For reference, here are some of the relevant settings I used for this review:
- Betaflight 3.5RC1
- Stock PIDs, LPF settings
- Dynamic filter on, no notch filters
- 8K/8K PID loop
- DSHOT 600
As I mentioned before, the installation of this flight controller was painless. It was a quick replacement for the existing Betaflight F4 I had installed and the only “surprise” I encountered was having to bridge the solder pad to get RX1 working. Other than that, everything worked as expected on first power-up.
When it comes to flight performance, I often find that flight controllers are an all or nothing commodity: either they work correctly, or they don’t. Or they break. After a few hours of flight time, I’m comfortable saying that the Riot Control lives in the first category. After installation and set-up, I only experienced one problem: I was getting some video distortion when flying at high throttle settings.
To see if I could fix that, I moved my VTX to be powered from VBAT instead of the 9V line that Hypetrain suggests in their manual. This improved things noticeably, bringing performance on par with what I was seeing with the Betaflight F4 that was previously in this quad. I want to note that this quadcopter has always had video noise issues. I have isolated this problem down to the motors and it can be improved by adding big capacitors to the quadcopter. Whether or not you have these problems, I would say if you are using a VTX that can take 4S battery voltage, you should use VBAT rather than the 9V provided by the flight controller.
Other than the video distortion, everything else was as expected. Flight performance was unremarkable (that’s what you want when it comes to flight controllers). I can’t say I noticed any improvement in performance with the soft mounted gyro. This quadcopter formerly had a Betaflight F4 flight controller in it with all the same components. The Betaflight did not have a soft mounted gyro. I don’t think that it flies any better now that it has the Riot Control.

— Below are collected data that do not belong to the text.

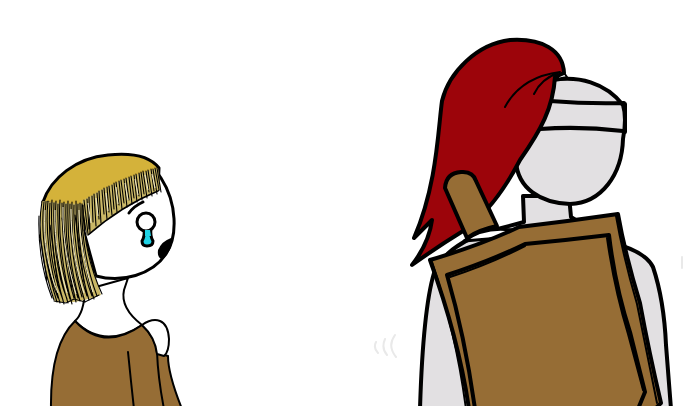
<!DOCTYPE html>
<html lang="en">
<head>
<meta charset="utf-8">
<title>Crying girl and departing knight</title>
<style>
:root {
  --paper: #ffffff;
  --ink: #000000;
  --blond: #d4b23a;
  --straw: #c9b766;
  --brown: #966d35;
  --plume: #9c040a;
  --steel: #e2e0e2;
  --tear: #1fd3e6;
  --faint: #e9e9e9;
}
html, body { margin: 0; background: var(--paper); overflow: hidden; }
.scene { display: block; width: 693px; height: 406px; }
.outline { stroke: var(--ink); stroke-width: 4; stroke-linejoin: round; stroke-linecap: round; }
.thin { stroke-width: 2; }
.medium { stroke-width: 3; }
.skin { fill: var(--paper); }
.blond { fill: var(--blond); }
.straw { fill: var(--straw); }
.brown { fill: var(--brown); }
.plume { fill: var(--plume); }
.steel { fill: var(--steel); }
.tear { fill: var(--tear); }
.ink { fill: var(--ink); }
.line { fill: none; }
.strands { fill: none; stroke: var(--ink); stroke-width: 1.1; stroke-linecap: round; }
.gleam { fill: none; stroke: #f0e9c8; stroke-width: 1; }
.faint { fill: none; stroke: var(--faint); stroke-width: 2; stroke-linecap: round; }
</style>
</head>
<body>
<svg class="scene" viewBox="0 0 693 406" role="img" aria-label="A girl with blond hair cries as a knight with a red plume and a shield on his back walks away">
  <g id="girl">
    <path class="skin outline thin" d="M85 290Q84 313 75 321Q104 350 142 325Q120 308 124 290L128 278Z"/>
    <path class="brown outline thin" d="M51 409Q50 345 75 321Q104 352 142 325Q156 338 157 353L168 356Q168 374 182 409Z"/>
    <path class="line outline thin" d="M128 352Q131 382 134 409M157 352Q158 378 164 409"/>
    <path class="skin outline thin" d="M142 325Q152 318 160 321Q168 324 169 339Q169 352 164 356L157 354Q155 337 142 325Z"/>
    <path class="skin outline medium" d="M96 276C122 283 152 275 166 254C178 236 177 203 161 178L150 162Q120 175 86 210L84 232Z"/>
    <path class="line outline medium" d="M129 213Q134 206 143 202"/>
    <path class="tear outline medium" d="M144 229Q145 236 142 241Q142 246 147 246Q153 246 153 241Q150 236 151 229Z"/>
    <ellipse class="skin outline medium" cx="146" cy="222" rx="9" ry="9"/>
    <path class="tear" d="M145 230H150L151 236H145Z"/>
    <path class="ink" d="M171 238Q162 241 158 250Q157 259 163 259Q170 252 172 244Z"/>
    <path class="blond outline medium" d="M43 202C51 178 76 158 108 155Q146 151 159 168L158 190Q120 206 88 234L84 210Z"/>
    <g id="fringe">
      <path class="straw" d="M82 201Q120 177 158 168L161 189Q122 204 87 235Z"/>
      <path class="strands" d="M82 204L85 229M84 200L88 234M87 199L89 229M89 197L90 233M92 196L93 222M94 194L96 226M97 193L99 219M99 191L101 223M102 190L104 214M104 188L107 219M107 187L109 212M109 186L112 215M112 185L114 209M114 183L117 212M116 182L119 205M119 181L122 209M121 180L124 203M124 179L127 207M126 178L129 200M129 177L132 204M131 176L134 198M134 175L137 202M136 174L139 196M139 173L142 200M141 172L144 194M143 171L147 198M146 171L149 192M148 170L152 196M151 169L154 191M153 169L157 194M155 168L159 190M157 168L161 192"/>
      <path class="gleam" d="M88 203L91 223M96 198L98 216M106 193L108 211M116 187L118 204M125 183L128 200M135 179L138 195M145 175L148 190M152 174L155 188"/>
    </g>
    <g id="side-hair">
      <path class="straw" d="M42 201Q63 204 83 204Q83 240 94 272L101 295Q78 304 55 302Q36 250 42 201Z"/>
      <path class="strands" d="M42 201C38 225 39 255 54 300M44 202C40 233 46 267 57 302M46 202C43 230 46 270 58 298M48 201C45 230 50 270 60 303M50 203C48 235 51 270 63 300M52 200C50 235 54 270 64 304M54 203C53 230 55 270 67 299M56 201C54 235 58 272 68 303M58 204C57 235 61 270 70 299M60 200C58 230 62 270 72 304M62 203C62 235 65 270 74 298M64 202C62 235 68 268 76 302M66 204C65 235 69 270 78 298M68 201C67 235 70 270 80 301M70 204C69 235 74 270 82 297M72 202C71 235 75 270 85 302M74 205C73 235 78 270 87 296M76 201C76 235 80 270 89 300M78 204C77 235 82 270 92 296M80 203C80 235 85 272 94 299M82 204C81 235 87 270 97 296M83 205C83 240 90 268 102 294"/>
      <path class="strands" d="M39 216C38 245 42 272 52 298M40 235L47 280M62 218L72 290M75 215L84 282M50 225L58 286M84 230L94 272M54 301L66 303L74 299L85 302L99 295"/>
      <path class="gleam" d="M45 210C43 240 48 270 58 293M55 210C54 240 60 270 67 293M63 207C62 240 69 270 76 294M71 209C71 240 76 270 84 293M79 210C79 240 86 270 93 292"/>
    </g>
  </g>

  <g id="motion-marks" class="faint">
    <path d="M376 342Q373 348 378 353M385 339Q381 348 387 355M395 335Q387 346 396 357M682 257V268"/>
  </g>

  <g id="knight">
    <path class="steel outline" d="M420 409Q423 310 434 273Q446 245 490 231L524 222L523 196H569L571 217L612 243Q645 251 653 267Q664 300 666 345L671 409Z"/>
    <g id="helmet">
      <path class="steel outline" d="M553 80C578 76 605 82 623 105Q627 118 623 139C622 174 602 203 570 204C540 203 518 188 516 162Q525 105 553 80Z"/>
      <path class="line outline" d="M550 101Q588 104 624 103M540 129Q580 126 623 131M625 104V132"/>
      <path class="skin outline thin" d="M562 70L567 77L557 79Z"/>
    </g>
    <g id="plume">
      <path class="plume outline" d="M564 73C563 50 542 38 510 40C477 44 449 72 442 101C438 130 437 185 414 238L432 220Q429 243 412 265Q437 247 463 231C490 212 508 183 520 160C541 130 553 108 555 77Z"/>
      <path class="line outline thin" d="M505 107Q521 77 560 72M534 94Q541 79 558 73"/>
    </g>
    <path class="skin outline medium" d="M464 241Q484 226 512 230L500 238Z"/>
    <path id="sword-grip" class="brown outline" d="M445 188Q446 173 461 172Q473 171 476 181L497 226Q478 230 467 238Z"/>
    <g id="shield">
      <path class="brown outline" stroke-width="5" d="M430 260Q481 245 519 227Q570 221 618 214Q625 254 640 303Q649 352 661 403L655 409H469Q459 340 430 260Z"/>
      <path class="line outline" d="M475 409Q465 337 447 275Q490 261 525 244Q568 240 609 235Q615 286 630 332L645 392L638 409"/>
      <path class="line outline thin" d="M432 262Q456 333 466 409M450 277Q490 264 525 246M607 238Q614 288 628 334L643 390M616 216Q623 256 637 304L657 403"/>
    </g>
  </g>
</svg>
</body>
</html>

The Hypetrain Riot Control is an impressive flight controller. When looking at features, it checks every box I could ever want from an F4 flight controller. It has a kick-ass pad layout to boot. I’m not convinced that the MPU6000 gyro needs the soft mounting structure that the Riot Control provides over competitors like the DYS F4 Pro v2, but I am sure that it can only improve performance. More importantly, by going with the Rotor Riot, you get an excellent manual and the great customer support which only an American company can provide.

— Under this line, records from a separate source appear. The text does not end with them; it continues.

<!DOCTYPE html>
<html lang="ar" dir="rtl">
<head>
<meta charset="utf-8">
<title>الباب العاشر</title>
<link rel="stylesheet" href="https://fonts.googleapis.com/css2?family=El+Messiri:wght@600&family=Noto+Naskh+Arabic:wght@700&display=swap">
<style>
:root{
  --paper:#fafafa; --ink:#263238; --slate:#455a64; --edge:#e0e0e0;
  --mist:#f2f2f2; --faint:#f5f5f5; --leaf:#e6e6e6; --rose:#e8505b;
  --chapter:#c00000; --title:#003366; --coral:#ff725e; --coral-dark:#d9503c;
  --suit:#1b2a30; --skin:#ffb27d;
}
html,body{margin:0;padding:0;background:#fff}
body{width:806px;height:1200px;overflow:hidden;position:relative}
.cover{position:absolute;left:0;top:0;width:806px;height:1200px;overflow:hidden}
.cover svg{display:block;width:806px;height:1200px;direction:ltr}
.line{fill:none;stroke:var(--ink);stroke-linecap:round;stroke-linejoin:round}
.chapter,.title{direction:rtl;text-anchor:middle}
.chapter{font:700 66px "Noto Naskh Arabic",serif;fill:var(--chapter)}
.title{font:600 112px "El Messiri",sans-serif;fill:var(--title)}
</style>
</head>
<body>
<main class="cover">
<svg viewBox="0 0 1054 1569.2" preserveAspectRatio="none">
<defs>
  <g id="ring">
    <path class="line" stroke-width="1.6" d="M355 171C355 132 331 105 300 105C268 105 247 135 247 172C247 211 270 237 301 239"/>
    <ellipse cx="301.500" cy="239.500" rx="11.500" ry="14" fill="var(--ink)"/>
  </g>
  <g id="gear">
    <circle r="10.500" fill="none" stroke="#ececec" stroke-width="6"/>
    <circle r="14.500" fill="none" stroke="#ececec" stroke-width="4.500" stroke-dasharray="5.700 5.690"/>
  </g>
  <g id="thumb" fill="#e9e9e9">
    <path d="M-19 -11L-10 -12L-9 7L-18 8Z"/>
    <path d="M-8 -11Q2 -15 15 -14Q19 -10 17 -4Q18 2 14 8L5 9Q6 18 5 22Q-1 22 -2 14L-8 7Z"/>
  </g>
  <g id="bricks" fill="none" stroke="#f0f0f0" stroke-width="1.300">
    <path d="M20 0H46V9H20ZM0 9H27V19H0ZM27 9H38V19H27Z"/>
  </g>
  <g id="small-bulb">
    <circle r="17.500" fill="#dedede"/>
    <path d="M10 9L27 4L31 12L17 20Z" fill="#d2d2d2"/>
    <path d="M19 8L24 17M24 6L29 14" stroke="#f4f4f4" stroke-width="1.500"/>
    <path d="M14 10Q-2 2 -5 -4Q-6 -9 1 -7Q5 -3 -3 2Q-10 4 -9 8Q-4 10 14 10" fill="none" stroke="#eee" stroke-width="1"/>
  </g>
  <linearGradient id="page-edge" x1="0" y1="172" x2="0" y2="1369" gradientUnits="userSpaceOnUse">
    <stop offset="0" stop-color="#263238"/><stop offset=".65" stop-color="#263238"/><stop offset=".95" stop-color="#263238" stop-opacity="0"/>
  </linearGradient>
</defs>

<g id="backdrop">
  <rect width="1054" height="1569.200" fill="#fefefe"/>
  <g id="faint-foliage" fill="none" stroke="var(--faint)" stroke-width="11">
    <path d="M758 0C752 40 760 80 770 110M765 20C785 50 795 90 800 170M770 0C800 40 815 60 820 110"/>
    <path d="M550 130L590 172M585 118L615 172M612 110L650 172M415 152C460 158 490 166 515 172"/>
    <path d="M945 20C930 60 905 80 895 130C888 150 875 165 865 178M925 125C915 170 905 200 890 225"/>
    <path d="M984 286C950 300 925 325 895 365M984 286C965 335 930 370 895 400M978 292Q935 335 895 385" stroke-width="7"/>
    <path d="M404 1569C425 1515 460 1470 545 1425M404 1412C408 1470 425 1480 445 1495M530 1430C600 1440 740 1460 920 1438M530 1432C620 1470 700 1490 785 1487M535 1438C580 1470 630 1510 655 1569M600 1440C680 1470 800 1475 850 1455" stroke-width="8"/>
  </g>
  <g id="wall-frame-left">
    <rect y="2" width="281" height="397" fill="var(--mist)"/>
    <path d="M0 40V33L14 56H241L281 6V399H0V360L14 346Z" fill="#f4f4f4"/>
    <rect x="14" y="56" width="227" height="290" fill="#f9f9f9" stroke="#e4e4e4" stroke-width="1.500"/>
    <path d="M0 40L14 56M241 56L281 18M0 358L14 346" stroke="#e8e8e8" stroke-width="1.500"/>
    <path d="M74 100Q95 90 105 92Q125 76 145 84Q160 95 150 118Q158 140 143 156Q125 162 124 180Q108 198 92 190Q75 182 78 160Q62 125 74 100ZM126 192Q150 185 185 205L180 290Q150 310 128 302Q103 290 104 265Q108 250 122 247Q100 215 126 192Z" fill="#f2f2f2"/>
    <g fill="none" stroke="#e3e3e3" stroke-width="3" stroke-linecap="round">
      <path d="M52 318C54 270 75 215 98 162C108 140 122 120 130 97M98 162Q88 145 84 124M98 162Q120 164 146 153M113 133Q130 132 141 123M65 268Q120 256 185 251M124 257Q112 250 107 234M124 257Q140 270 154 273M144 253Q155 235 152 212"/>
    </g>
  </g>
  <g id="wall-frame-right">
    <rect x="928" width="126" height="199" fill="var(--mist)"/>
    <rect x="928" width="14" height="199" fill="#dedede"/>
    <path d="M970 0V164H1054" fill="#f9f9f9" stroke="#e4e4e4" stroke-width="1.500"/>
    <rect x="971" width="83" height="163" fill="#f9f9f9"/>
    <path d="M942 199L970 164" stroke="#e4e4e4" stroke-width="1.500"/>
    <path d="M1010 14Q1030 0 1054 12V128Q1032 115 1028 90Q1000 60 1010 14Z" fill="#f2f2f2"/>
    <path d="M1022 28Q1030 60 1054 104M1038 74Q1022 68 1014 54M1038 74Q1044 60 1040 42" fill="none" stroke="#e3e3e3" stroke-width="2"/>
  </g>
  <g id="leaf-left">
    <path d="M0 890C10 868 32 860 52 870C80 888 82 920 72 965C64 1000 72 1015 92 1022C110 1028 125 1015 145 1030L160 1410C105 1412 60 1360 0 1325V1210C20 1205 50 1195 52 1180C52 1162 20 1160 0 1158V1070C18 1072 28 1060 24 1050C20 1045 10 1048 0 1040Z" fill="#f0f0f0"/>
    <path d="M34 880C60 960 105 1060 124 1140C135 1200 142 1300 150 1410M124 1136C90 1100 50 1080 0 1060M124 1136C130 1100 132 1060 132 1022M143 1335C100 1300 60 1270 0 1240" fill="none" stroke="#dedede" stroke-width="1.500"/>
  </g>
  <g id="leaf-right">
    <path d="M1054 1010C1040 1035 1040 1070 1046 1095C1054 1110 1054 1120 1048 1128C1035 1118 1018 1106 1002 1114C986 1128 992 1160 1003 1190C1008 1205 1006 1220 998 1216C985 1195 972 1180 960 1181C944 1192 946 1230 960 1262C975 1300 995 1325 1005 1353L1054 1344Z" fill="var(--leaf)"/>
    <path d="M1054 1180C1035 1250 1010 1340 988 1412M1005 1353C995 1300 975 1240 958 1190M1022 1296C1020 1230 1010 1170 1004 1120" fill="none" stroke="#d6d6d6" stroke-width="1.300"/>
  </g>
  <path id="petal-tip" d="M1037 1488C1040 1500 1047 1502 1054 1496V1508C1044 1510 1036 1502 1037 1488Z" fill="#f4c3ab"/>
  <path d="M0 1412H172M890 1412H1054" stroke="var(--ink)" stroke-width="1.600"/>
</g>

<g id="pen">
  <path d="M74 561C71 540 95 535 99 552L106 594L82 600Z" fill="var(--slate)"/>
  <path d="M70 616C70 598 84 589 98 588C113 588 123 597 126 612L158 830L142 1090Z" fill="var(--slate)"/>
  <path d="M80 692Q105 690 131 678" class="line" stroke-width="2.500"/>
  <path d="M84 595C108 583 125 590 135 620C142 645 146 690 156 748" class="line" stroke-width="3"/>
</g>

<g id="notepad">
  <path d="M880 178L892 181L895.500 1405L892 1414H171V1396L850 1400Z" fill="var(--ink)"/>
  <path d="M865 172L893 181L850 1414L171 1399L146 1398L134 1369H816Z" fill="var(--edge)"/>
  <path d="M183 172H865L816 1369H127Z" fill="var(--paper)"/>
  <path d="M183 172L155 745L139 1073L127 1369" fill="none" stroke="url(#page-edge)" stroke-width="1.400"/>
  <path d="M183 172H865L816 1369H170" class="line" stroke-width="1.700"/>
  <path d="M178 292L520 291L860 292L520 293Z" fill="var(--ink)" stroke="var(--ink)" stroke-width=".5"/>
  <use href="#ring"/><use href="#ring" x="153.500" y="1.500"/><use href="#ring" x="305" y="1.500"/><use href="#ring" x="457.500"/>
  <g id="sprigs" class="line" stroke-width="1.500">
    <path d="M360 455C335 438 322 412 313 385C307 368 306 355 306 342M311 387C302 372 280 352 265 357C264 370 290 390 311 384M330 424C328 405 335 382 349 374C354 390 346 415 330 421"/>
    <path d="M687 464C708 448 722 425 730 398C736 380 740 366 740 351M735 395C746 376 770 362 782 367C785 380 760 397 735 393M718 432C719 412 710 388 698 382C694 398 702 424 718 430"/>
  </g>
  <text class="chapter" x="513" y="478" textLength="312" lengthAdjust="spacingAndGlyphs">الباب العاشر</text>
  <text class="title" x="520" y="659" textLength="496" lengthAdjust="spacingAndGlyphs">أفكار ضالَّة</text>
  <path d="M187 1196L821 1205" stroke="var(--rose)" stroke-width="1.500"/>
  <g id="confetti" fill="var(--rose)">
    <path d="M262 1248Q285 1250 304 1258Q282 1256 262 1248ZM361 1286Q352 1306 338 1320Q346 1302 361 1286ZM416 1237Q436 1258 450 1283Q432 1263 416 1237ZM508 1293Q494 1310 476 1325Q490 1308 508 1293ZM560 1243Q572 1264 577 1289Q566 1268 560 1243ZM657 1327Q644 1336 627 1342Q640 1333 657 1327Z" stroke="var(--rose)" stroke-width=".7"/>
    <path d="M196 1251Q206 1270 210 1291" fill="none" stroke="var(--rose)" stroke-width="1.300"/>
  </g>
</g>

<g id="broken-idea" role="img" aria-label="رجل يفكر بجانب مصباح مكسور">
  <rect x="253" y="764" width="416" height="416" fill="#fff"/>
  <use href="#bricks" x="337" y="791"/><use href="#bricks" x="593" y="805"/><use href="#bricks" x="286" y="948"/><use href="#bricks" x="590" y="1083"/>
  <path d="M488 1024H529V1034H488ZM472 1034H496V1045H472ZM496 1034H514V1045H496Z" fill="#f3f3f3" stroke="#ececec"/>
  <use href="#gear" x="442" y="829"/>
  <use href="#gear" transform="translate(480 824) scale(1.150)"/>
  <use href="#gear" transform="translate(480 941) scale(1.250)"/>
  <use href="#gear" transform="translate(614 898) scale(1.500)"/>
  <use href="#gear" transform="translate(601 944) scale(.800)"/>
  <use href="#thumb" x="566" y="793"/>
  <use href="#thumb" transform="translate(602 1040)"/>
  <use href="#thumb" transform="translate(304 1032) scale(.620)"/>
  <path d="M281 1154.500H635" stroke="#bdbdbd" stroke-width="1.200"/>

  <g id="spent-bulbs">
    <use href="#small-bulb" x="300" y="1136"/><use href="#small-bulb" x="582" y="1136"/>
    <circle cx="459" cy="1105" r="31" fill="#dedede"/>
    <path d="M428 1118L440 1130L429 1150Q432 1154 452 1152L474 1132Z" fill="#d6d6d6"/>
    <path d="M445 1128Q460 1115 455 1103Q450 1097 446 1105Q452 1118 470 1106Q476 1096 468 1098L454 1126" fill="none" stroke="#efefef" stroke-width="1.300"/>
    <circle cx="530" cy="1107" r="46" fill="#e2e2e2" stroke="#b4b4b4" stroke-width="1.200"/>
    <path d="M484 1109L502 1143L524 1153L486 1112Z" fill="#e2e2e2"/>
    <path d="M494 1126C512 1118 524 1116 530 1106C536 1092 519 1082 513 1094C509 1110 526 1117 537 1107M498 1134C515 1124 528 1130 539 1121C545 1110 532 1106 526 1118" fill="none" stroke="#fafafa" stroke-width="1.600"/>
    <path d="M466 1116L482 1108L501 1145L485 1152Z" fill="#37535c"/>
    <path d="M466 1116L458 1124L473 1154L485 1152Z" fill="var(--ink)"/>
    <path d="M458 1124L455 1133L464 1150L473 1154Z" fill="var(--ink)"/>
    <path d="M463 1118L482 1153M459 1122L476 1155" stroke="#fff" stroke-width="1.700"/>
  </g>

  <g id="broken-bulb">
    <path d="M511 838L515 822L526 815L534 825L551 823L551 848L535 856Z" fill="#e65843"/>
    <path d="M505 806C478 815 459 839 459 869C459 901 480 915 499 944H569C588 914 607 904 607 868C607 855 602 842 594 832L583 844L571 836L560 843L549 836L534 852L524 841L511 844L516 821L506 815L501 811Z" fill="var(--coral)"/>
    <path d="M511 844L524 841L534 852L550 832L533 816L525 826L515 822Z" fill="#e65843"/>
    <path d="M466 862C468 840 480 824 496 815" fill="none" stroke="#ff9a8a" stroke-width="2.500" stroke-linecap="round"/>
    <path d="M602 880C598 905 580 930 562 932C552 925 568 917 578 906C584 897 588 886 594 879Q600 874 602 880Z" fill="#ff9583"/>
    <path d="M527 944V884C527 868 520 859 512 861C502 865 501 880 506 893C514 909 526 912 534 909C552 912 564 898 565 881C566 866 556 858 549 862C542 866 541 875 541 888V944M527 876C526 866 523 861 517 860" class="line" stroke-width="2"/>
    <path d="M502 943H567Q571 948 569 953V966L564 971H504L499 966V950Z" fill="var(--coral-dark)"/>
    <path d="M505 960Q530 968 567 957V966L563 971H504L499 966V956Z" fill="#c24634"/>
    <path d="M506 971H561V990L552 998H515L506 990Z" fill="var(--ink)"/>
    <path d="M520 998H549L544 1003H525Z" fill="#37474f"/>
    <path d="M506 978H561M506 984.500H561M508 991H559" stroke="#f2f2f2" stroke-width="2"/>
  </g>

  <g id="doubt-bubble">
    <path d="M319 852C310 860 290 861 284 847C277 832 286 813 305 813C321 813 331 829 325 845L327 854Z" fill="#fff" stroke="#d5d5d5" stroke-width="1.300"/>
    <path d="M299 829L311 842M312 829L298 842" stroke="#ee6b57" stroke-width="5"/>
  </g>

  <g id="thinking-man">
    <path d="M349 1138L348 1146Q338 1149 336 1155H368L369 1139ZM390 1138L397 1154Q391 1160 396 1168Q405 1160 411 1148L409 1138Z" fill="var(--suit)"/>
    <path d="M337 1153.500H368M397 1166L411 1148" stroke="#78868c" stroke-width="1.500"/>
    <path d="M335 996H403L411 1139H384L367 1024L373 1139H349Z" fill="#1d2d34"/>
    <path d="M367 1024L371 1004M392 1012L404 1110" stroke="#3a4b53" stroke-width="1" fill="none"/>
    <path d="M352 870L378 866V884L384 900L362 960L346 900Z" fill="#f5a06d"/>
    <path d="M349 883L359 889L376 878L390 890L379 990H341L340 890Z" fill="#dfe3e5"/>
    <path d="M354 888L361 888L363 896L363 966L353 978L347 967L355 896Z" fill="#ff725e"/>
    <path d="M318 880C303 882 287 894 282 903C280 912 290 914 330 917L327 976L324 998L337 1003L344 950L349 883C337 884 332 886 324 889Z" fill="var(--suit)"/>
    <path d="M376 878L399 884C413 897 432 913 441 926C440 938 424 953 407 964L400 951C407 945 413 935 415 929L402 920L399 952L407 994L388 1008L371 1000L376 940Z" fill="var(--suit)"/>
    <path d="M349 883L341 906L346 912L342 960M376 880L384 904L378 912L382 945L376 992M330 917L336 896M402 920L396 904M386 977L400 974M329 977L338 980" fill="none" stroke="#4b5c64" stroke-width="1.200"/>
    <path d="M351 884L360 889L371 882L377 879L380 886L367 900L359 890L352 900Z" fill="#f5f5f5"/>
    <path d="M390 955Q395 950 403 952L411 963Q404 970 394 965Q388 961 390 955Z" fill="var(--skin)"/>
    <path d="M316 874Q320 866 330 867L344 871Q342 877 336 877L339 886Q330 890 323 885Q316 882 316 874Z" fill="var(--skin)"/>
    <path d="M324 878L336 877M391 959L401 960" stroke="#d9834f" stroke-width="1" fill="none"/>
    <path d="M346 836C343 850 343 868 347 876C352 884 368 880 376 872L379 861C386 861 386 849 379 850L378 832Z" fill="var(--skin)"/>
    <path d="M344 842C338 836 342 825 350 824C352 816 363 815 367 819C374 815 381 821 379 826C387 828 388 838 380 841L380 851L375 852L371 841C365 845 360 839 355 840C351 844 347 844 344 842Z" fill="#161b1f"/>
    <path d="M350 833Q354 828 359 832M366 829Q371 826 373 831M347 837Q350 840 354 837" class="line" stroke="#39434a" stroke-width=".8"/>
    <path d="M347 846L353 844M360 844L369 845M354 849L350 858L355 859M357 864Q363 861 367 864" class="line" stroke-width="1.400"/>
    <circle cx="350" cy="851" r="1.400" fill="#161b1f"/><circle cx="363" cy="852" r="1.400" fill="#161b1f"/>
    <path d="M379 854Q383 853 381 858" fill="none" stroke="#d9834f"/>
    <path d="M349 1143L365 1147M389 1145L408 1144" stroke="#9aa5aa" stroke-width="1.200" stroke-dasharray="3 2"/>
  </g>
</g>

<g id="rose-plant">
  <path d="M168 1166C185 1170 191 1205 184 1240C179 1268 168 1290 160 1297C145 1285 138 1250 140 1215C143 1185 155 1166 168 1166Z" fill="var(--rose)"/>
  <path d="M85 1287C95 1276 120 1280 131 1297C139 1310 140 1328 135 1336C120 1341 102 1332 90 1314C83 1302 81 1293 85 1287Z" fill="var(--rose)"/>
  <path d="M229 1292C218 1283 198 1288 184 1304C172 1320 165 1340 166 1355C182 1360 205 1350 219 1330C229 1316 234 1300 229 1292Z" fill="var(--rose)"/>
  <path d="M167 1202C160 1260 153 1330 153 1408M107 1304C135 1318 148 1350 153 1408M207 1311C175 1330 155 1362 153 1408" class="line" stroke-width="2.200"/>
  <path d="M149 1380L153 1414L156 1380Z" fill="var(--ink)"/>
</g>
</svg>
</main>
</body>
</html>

For these reasons, I can recommend the Riot Control to pretty much any pilot. Beginners will be well served by the excellent manual, while pros will appreciate the extensive list of features.